Task to complete: Pull every line that includes the word "absolute" from the data.

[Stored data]
━━━━━━━━━━━━━━━━━━━━

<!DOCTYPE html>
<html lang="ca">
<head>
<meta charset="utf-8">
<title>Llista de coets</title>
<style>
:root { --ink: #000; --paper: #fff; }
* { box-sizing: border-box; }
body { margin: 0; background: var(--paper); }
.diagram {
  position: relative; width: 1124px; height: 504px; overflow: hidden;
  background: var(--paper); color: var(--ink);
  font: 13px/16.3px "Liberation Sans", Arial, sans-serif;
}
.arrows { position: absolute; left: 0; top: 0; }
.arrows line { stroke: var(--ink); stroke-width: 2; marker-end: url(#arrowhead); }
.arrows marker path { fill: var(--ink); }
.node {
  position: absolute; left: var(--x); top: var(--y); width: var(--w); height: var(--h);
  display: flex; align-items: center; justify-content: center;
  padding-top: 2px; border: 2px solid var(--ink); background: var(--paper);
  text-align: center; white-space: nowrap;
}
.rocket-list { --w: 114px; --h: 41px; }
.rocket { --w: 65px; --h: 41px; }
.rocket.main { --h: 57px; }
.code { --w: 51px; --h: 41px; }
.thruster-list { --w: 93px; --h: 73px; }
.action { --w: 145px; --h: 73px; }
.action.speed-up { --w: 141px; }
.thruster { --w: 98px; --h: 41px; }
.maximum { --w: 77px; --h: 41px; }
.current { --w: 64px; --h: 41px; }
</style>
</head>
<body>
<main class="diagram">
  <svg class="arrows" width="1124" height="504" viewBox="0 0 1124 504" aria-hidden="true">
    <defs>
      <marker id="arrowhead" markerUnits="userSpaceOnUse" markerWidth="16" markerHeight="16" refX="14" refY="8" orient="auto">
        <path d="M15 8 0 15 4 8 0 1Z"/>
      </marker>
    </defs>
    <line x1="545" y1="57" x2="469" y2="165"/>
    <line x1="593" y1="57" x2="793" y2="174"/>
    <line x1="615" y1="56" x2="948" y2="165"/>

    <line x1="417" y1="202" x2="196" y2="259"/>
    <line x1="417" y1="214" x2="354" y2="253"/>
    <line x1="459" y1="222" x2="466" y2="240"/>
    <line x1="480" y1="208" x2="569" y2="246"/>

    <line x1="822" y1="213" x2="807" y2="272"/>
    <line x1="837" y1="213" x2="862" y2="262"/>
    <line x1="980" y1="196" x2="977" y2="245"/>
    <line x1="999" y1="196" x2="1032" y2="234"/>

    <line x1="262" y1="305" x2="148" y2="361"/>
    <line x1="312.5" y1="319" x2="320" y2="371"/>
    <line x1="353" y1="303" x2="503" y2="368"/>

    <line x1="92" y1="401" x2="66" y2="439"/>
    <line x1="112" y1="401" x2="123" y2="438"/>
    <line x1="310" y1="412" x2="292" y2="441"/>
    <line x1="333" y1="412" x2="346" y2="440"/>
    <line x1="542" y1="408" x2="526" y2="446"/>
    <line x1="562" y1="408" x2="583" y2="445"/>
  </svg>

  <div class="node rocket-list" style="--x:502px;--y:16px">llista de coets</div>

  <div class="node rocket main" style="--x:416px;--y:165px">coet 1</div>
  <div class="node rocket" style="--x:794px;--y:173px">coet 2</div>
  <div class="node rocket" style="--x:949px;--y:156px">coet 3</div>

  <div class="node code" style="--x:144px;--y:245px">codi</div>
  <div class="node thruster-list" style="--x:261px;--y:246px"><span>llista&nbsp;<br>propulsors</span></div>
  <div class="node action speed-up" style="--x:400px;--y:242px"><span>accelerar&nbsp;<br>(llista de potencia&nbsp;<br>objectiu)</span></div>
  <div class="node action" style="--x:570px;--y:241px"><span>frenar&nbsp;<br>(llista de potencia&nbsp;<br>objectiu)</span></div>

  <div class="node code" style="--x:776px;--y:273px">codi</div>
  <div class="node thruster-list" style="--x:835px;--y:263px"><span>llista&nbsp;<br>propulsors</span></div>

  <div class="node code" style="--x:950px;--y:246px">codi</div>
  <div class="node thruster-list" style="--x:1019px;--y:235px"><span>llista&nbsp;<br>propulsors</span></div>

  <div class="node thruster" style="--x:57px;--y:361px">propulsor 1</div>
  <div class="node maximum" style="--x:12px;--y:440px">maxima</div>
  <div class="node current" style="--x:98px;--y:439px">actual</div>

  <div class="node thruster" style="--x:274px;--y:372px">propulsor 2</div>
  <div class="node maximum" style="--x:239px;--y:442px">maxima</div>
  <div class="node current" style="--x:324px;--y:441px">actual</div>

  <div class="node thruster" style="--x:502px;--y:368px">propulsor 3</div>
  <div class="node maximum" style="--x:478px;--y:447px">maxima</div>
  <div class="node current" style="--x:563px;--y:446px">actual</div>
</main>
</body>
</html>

━━━━━━━━━━━━━━━━━━━━

Exercise answer:
.arrows { position: absolute; left: 0; top: 0; }
  position: absolute; left: var(--x); top: var(--y); width: var(--w); height: var(--h);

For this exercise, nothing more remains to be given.